[Start of section]

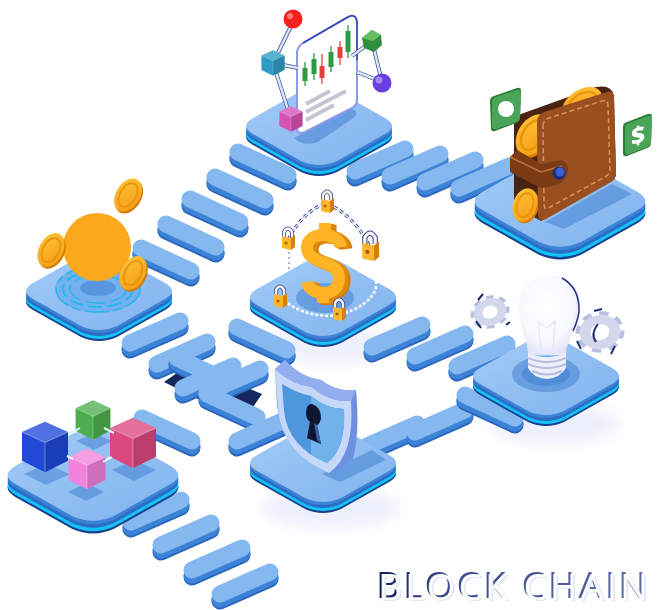
<!DOCTYPE html>
<html lang="en">
<head>
<meta charset="utf-8">
<title>Block Chain</title>
<style>
:root{--top:#90bff3;--step:#86b8f0;--side:#3c83d8;--cyan:#14c3f5;--navy:#17408f;--ink:#0d1a5c;--gold:#fdb022;--amber:#e8890c;--green:#3f9f4b;--red:#e5413c;--brown:#9a4f20;--brown-dark:#4a2410}
html,body{margin:0;background:#fff;overflow:hidden}
.canvas{display:block;width:672px;height:610px}
.step-side{stroke:var(--side);stroke-width:17;stroke-linecap:round}
.step-top{stroke:var(--step);stroke-width:17;stroke-linecap:round}
.step-rim{stroke:#2a66bb;stroke-width:17;stroke-linecap:round}
.title{font:400 37px "Open Sans","Noto Sans",sans-serif}
.dollar{font:800 24px "Open Sans",sans-serif;fill:#fff;text-anchor:middle}
.shade{fill:#3f7fd0;opacity:.5}
</style>
</head>
<body>
<svg class="canvas" viewBox="0 0 672 610" role="img" aria-label="Isometric block chain illustration">
<defs>
<linearGradient id="top-light" x1="0" y1="0" x2="1" y2="1"><stop offset="0" stop-color="#a3cbf6"/><stop offset="1" stop-color="#7fb3ee"/></linearGradient>
<linearGradient id="gold-light" x1="0" y1="0" x2="1" y2="1"><stop offset="0" stop-color="#ffc53a"/><stop offset="1" stop-color="#f59a12"/></linearGradient>
<linearGradient id="title-edge" x1="0" x2="1"><stop offset="0" stop-color="#0d1a5c"/><stop offset=".25" stop-color="#3c4a8c"/><stop offset="1" stop-color="#5c6aa6"/></linearGradient>
<radialGradient id="bulb-glow" cx=".45" cy=".4" r=".6"><stop offset="0" stop-color="#fff"/><stop offset=".7" stop-color="#f8f8ff"/><stop offset="1" stop-color="#e3e6f8"/></radialGradient>
<filter id="soft" x="-50%" y="-50%" width="200%" height="200%"><feGaussianBlur stdDeviation="7"/></filter>
<path id="tile" d="M-66-8L-18-35Q0-43 18-35L66-8Q80 0 66 8L18 35Q0 43-18 35L-66 8Q-80 0-66-8Z"/>
<g id="platform">
<use href="#tile" y="11" fill="#17408f"/><use href="#tile" y="9" fill="#14c3f5"/>
<use href="#tile" y="6" fill="#2b6cc4"/><use href="#tile" y="3" fill="#3c83d8"/>
<use href="#tile" fill="url(#top-light)"/>
</g>
<g id="step-up"><path class="step-rim" d="M-25 17L25-5"/><path class="step-side" d="M-25 15L25-7"/><path class="step-top" d="M-25 10L25-12"/></g>
<g id="step-down"><path class="step-rim" d="M-25-6L25 17"/><path class="step-side" d="M-25-8L25 15"/><path class="step-top" d="M-25-13L25 10"/></g>
<g id="coin"><ellipse cx="2" cy="1" rx="12" ry="18" fill="#d67a08"/><ellipse rx="12" ry="18" fill="url(#gold-light)"/><ellipse rx="8" ry="13" fill="none" stroke="#e8950f" stroke-width="2"/></g>
<g id="padlock"><path d="M-4-3V-8Q0-15 4-8V-3" fill="none" stroke="#3a3f73" stroke-width="4"/><path d="M-4-3V-8Q0-15 4-8V-3" fill="none" stroke="#f2f3fb" stroke-width="2.5"/><path d="M-6-4L3-2V10L-6 8Z" fill="#ffb52b"/><path d="M3-2L7-5V7L3 10Z" fill="#d67f0c"/><circle cx="-2" cy="3" r="1.6" fill="#a85e08"/></g>
<g id="cube"><path d="M0-22L20-13V12L0 22L-20 12V-13Z" fill="currentColor"/><path d="M0-22L20-13L0-4L-20-13Z" fill="#fff" opacity=".22"/><path d="M20-13V12L0 22V-4Z" opacity=".14"/><path d="M-20-13L0-4L20-13M0-4V22" fill="none" stroke="#fff" stroke-width=".8" opacity=".4"/></g>
<g id="gear"><circle r="14" fill="none" stroke="#b9bfdf" stroke-width="8" stroke-dasharray="6 5"/><circle r="11" fill="none" stroke="#d3d7ec" stroke-width="8"/></g>
<path id="dollar-shape" d="M341 247C339 232 308 230 307 247C306 266 341 258 339 280C337 299 309 295 307 282M325 223V234M323 291V303" fill="none"/>
</defs>

<g id="ground-shadows" fill="#dfe4fb" filter="url(#soft)" opacity=".55">
<ellipse cx="330" cy="508" rx="70" ry="20"/><ellipse cx="555" cy="424" rx="65" ry="20"/><ellipse cx="330" cy="345" rx="65" ry="18"/>
</g>

<g id="walkways">
<use href="#step-down" x="263" y="165"/><use href="#step-down" x="240" y="190"/><use href="#step-down" x="215" y="212"/><use href="#step-down" x="191" y="237"/><use href="#step-down" x="166" y="261"/>
<use href="#step-up" x="380" y="161"/><use href="#step-up" x="415" y="166"/><use href="#step-up" x="450" y="172"/><use href="#step-up" x="484" y="178"/>
<path d="M164 382L190 364L262 394L244 420L196 398Z" fill="#14285f"/>
<path d="M188 386l14 6-6 6-12-6ZM216 395l12 5-5 5-11-5Z" fill="#fff"/>
<use href="#step-up" x="155" y="333"/><use href="#step-up" x="182" y="354"/><use href="#step-down" x="202" y="371"/><use href="#step-up" x="208" y="378"/><use href="#step-up" x="235" y="381"/><use href="#step-down" x="232" y="407"/>
<use href="#step-down" x="262" y="340"/><use href="#step-up" x="262" y="431"/><use href="#step-down" x="167" y="431"/>
<use href="#step-up" x="397" y="337"/><use href="#step-up" x="440" y="346"/><use href="#step-up" x="482" y="356"/>
<use href="#step-up" x="392" y="436"/><use href="#step-up" x="440" y="422"/><use href="#step-down" x="490" y="408"/>
<use href="#step-up" x="156" y="512"/><use href="#step-up" x="186" y="535"/><use href="#step-up" x="217" y="560"/><use href="#step-up" x="245" y="584"/>
</g>

<g id="platforms">
<use href="#platform" x="319" y="126"/>
<use href="#platform" transform="translate(560 201) scale(1.17)"/>
<use href="#platform" x="99" y="291"/>
<use href="#platform" x="323" y="297"/>
<use href="#platform" x="546" y="376"/>
<use href="#platform" x="323" y="463"/>
<use href="#platform" transform="translate(93 475) scale(1.17)"/>
</g>

<g id="market-report">
<path class="shade" d="M294 138L350 108Q362 112 352 119L318 142Q304 147 294 138Z"/>
<path d="M297 52Q298 46 303 43L348 17Q356 13 357 22V100Q357 105 352 108L305 132Q297 135 297 128Z" fill="#fff" stroke="#8b9ae8" stroke-width="2"/>
<path d="M303 43L348 17Q356 13 357 22V60" fill="none" stroke="#3248b8" stroke-width="1.5"/>
<g stroke="#2d9a3f"><path d="M305 62V86M314 53V80M331 46V72M348 25V58" stroke-width="1.3"/><path d="M305 68V81M314 59V74M331 52V67M348 31V52" stroke-width="5"/></g>
<g stroke="#e5413c"><path d="M322 54V84M340 41V65" stroke-width="1.3"/><path d="M322 66V78M340 47V58" stroke-width="5"/></g>
<path d="M306 104L330 91M306 112L346 91M306 120L334 105" stroke="#c3c5d2" stroke-width="4"/>
<path d="M294 20L273 63L291 119M273 63L298 68M372 41L352 56M372 41L382 82L357 72" fill="none" stroke="#45538f" stroke-width="4"/>
<path d="M294 20L273 63L291 119M273 63L298 68M372 41L352 56M372 41L382 82L357 72" fill="none" stroke="#d7e4fb" stroke-width="2.5"/>
<circle cx="293" cy="19" r="9.5" fill="#f3221f"/><circle cx="290" cy="16" r="3" fill="#ff7a70"/>
<use href="#cube" transform="translate(273 63) scale(.58)" color="#2d9bc4"/>
<use href="#cube" transform="translate(291 119) scale(.58)" color="#d653b4"/>
<path d="M372 30l9 5 1 10-8 7-10-4-2-10Z" fill="#2f8f3c"/><path d="M372 30l9 5-8 6-11-3Z" fill="#67bf63"/>
<circle cx="382" cy="83" r="9.5" fill="#6a3fe0"/><circle cx="379" cy="80" r="3.5" fill="#a58bf5"/>
</g>

<g id="wallet">
<path class="shade" d="M545 222L612 184L632 194L564 229Z"/>
<path d="M514 124Q514 117 521 114L596 87Q612 84 614 96L616 176L541 221L514 206Z" fill="#4a2410"/>
<use href="#coin" transform="translate(582 103) rotate(58) scale(1.1 1.2)"/>
<use href="#coin" transform="translate(533 135) rotate(32) scale(1.25)"/>
<use href="#coin" transform="translate(525 205) rotate(18) scale(1 .95)"/>
<path d="M537 122Q537 115 544 112L607 92Q614 90 614 98L616 174Q616 179 611 182L546 219Q538 223 538 214Z" fill="#9a4f20"/>
<path d="M543 126Q543 120 549 118L602 101Q608 99 608 105L610 170Q610 174 605 177L550 207Q544 211 544 204Z" fill="none" stroke="#e0914f" stroke-width="1.5" stroke-dasharray="5 3"/>
<path d="M510 157L517 150L541 164L562 160Q570 164 567 175Q564 184 552 186L541 188L510 172Z" fill="#7b3b15"/>
<path d="M510 157L541 172L562 166" fill="none" stroke="#c0763b" stroke-width="1.5"/>
<circle cx="559" cy="173" r="6.5" fill="#172c7c"/><circle cx="560" cy="172" r="4.5" fill="#3d5fc9"/>
</g>
<g id="currency-tags">
<path d="M490 101Q490 97 494 96L517 88Q521 87 521 91L520 118Q520 122 516 123L495 131Q491 132 491 128Z" fill="#2b7c39"/>
<path d="M492 102Q492 98 496 97L517 90Q521 89 521 93L520 117Q520 121 516 122L496 129Q492 130 492 126Z" fill="#4ba558"/>
<circle cx="506" cy="109" r="8" fill="#fff"/>
<path d="M623 127Q623 123 627 122L648 114Q652 113 652 117L651 143Q651 147 647 148L627 156Q623 157 623 153Z" fill="#2b7c39"/>
<path d="M625 128Q625 124 629 123L648 116Q652 115 652 119L651 142Q651 146 647 147L629 154Q625 155 625 151Z" fill="#4ba558"/>
<text class="dollar" transform="translate(638 144) skewY(-16)">$</text>
</g>

<g id="coin-token">
<ellipse cx="98" cy="289" rx="43" ry="24" fill="#75b0ee"/>
<g fill="none" stroke="#25b8ef"><ellipse cx="98" cy="289" rx="42" ry="23" stroke-width="1.5" stroke-dasharray="24 5 8 4"/><ellipse cx="98" cy="289" rx="35" ry="18" stroke-width="2" stroke-dasharray="14 5"/><ellipse cx="98" cy="289" rx="28" ry="14" stroke-width="1.5" stroke-dasharray="20 6"/></g>
<ellipse class="shade" cx="98" cy="288" rx="18" ry="8"/>
<circle cx="97" cy="247" r="34" fill="#fba81c"/>
<use href="#coin" transform="translate(128 195) rotate(32)"/>
<use href="#coin" transform="translate(51 250) rotate(28)"/>
<use href="#coin" transform="translate(133 273) rotate(28)"/>
</g>

<g id="secured-dollar">
<ellipse class="shade" cx="325" cy="298" rx="29" ry="15"/>
<path d="M288 240Q302 212 326 203Q354 215 370 247" fill="none" stroke="#18276c" stroke-width="3" stroke-dasharray="4 3"/>
<path d="M288 240Q302 212 326 203Q354 215 370 247" fill="none" stroke="#dfe4fa" stroke-width="1.5"/>
<path d="M289 252V270" stroke="#a9b3dc" stroke-width="2" stroke-dasharray="2 3"/>
<path d="M284 300Q306 319 339 315Q370 306 376 288Q377 271 371 258" fill="none" stroke="#fff" stroke-width="2.5" stroke-dasharray="3 2"/>
<use href="#dollar-shape" x="5" y="2" stroke="#d57b08" stroke-width="13"/><use href="#dollar-shape" x="3" y="1" stroke="#e08a0d" stroke-width="13"/>
<use href="#dollar-shape" stroke="#ffb425" stroke-width="12"/>
<use href="#padlock" x="327" y="203"/><use href="#padlock" x="288" y="240"/><use href="#padlock" transform="translate(370 248) scale(1.3)"/><use href="#padlock" x="280" y="298"/><use href="#padlock" x="339" y="311"/>
</g>

<g id="idea-bulb">
<ellipse class="shade" cx="546" cy="374" rx="34" ry="18" opacity=".3"/><ellipse class="shade" cx="546" cy="374" rx="24" ry="12"/>
<use href="#gear" transform="translate(490 312) rotate(20) skewX(-12)"/><path d="M478 300l5-6M476 321l5 7M506 325l4-3" stroke="#18276c" stroke-width="2"/>
<use href="#gear" transform="translate(600 332) rotate(35) scale(1.25) skewX(-10)"/><path d="M594 311l8-2M577 341l4 8M615 346l-4 8M596 342q-6-8 2-18" fill="none" stroke="#26347c" stroke-width="2"/>
<path d="M528 355C528 339 519 329 519 307C519 286 533 275 550 275C568 275 580 288 580 307C580 328 566 338 566 355Z" fill="url(#bulb-glow)"/>
<path d="M562 278Q580 288 579 312Q577 323 573 331" fill="none" stroke="#26347c" stroke-width="1.5"/>
<path d="M528 353Q547 361 566 353V368Q560 378 547 379Q533 378 528 368Z" fill="#eceef9"/>
<path d="M528 358Q547 366 566 358M528 364Q547 372 566 364M532 371Q547 378 562 371" fill="none" stroke="#b7bee0" stroke-width="2"/>
<path d="M541 352L538 322L547 328L555 321L553 352" fill="none" stroke="#e6e8f6" stroke-width="1.5"/>
</g>

<g id="security-shield">
<path class="shade" d="M322 474L372 450L386 460L340 482Z"/>
<path d="M275 369L285 360Q300 377 321 380Q336 392 356 390Q360 432 353 459L331 474Q282 454 277 405Z" fill="#6f8fe0"/>
<path d="M275 369Q292 385 312 387Q328 402 351 401Q355 455 329 473Q283 454 278 410Z" fill="#c6d8fa"/>
<path d="M275 369L285 360Q300 377 321 380Q336 392 356 390L351 401Q328 402 312 387Q292 385 275 369Z" fill="#93aef0"/>
<path d="M282 384Q297 393 311 396Q327 409 344 409Q346 449 327 463Q288 447 284 411Z" fill="#4f97dc"/>
<path d="M311 396Q327 409 344 409Q346 449 327 463Q318 459 311 454Z" fill="#72b2ea"/>
<path d="M306 413Q306 404 312 404Q321 407 321 418Q320 424 317 425L321 444L307 438L310 422Q306 419 306 413Z" fill="#111630"/>
<path d="M314 423L317 440L321 444L317 425Z" fill="#3a62a5"/>
</g>

<g id="linked-blocks">
<g class="shade"><path d="M24 474l22-10 24 10-24 11ZM76 441l18-8 18 8-18 9ZM112 470l22-10 22 10-22 11ZM68 492l18-9 18 9-18 9Z"/></g>
<path d="M45 447L93 420L133 444L87 470Z" fill="none" stroke="#e4f2ff" stroke-width="2"/>
<use href="#cube" transform="translate(45 447) scale(1.15)" color="#1f49d6"/>
<use href="#cube" transform="translate(93 420) scale(.87 .9)" color="#4cae4f"/>
<use href="#cube" transform="translate(133 443) scale(1.15)" color="#d9487f"/>
<use href="#cube" transform="translate(87 469) scale(.92)" color="#f283dc"/>
<path d="M67 456l6 3M71 433l9-5M104 428l10 5M103 462l9-5" stroke="#dcfbff" stroke-width="2"/>
</g>

<g id="title" class="title">
<text x="376" y="598" textLength="270" fill="url(#title-edge)" aria-hidden="true">BLOCK CHAIN</text>
<text x="379.5" y="600.5" textLength="270" fill="#e3e6f6" aria-hidden="true">BLOCK CHAIN</text>
<text x="378" y="599.5" textLength="270" fill="#fff">BLOCK CHAIN</text>
</g>
</svg>
</body>
</html>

[End of section]

**ACTIVITY**: Return the lines containing "hidden", taking each one from the listing.

**RESPONSE BELOW**:
html,body{margin:0;background:#fff;overflow:hidden}
<text x="376" y="598" textLength="270" fill="url(#title-edge)" aria-hidden="true">BLOCK CHAIN</text>
<text x="379.5" y="600.5" textLength="270" fill="#e3e6f6" aria-hidden="true">BLOCK CHAIN</text>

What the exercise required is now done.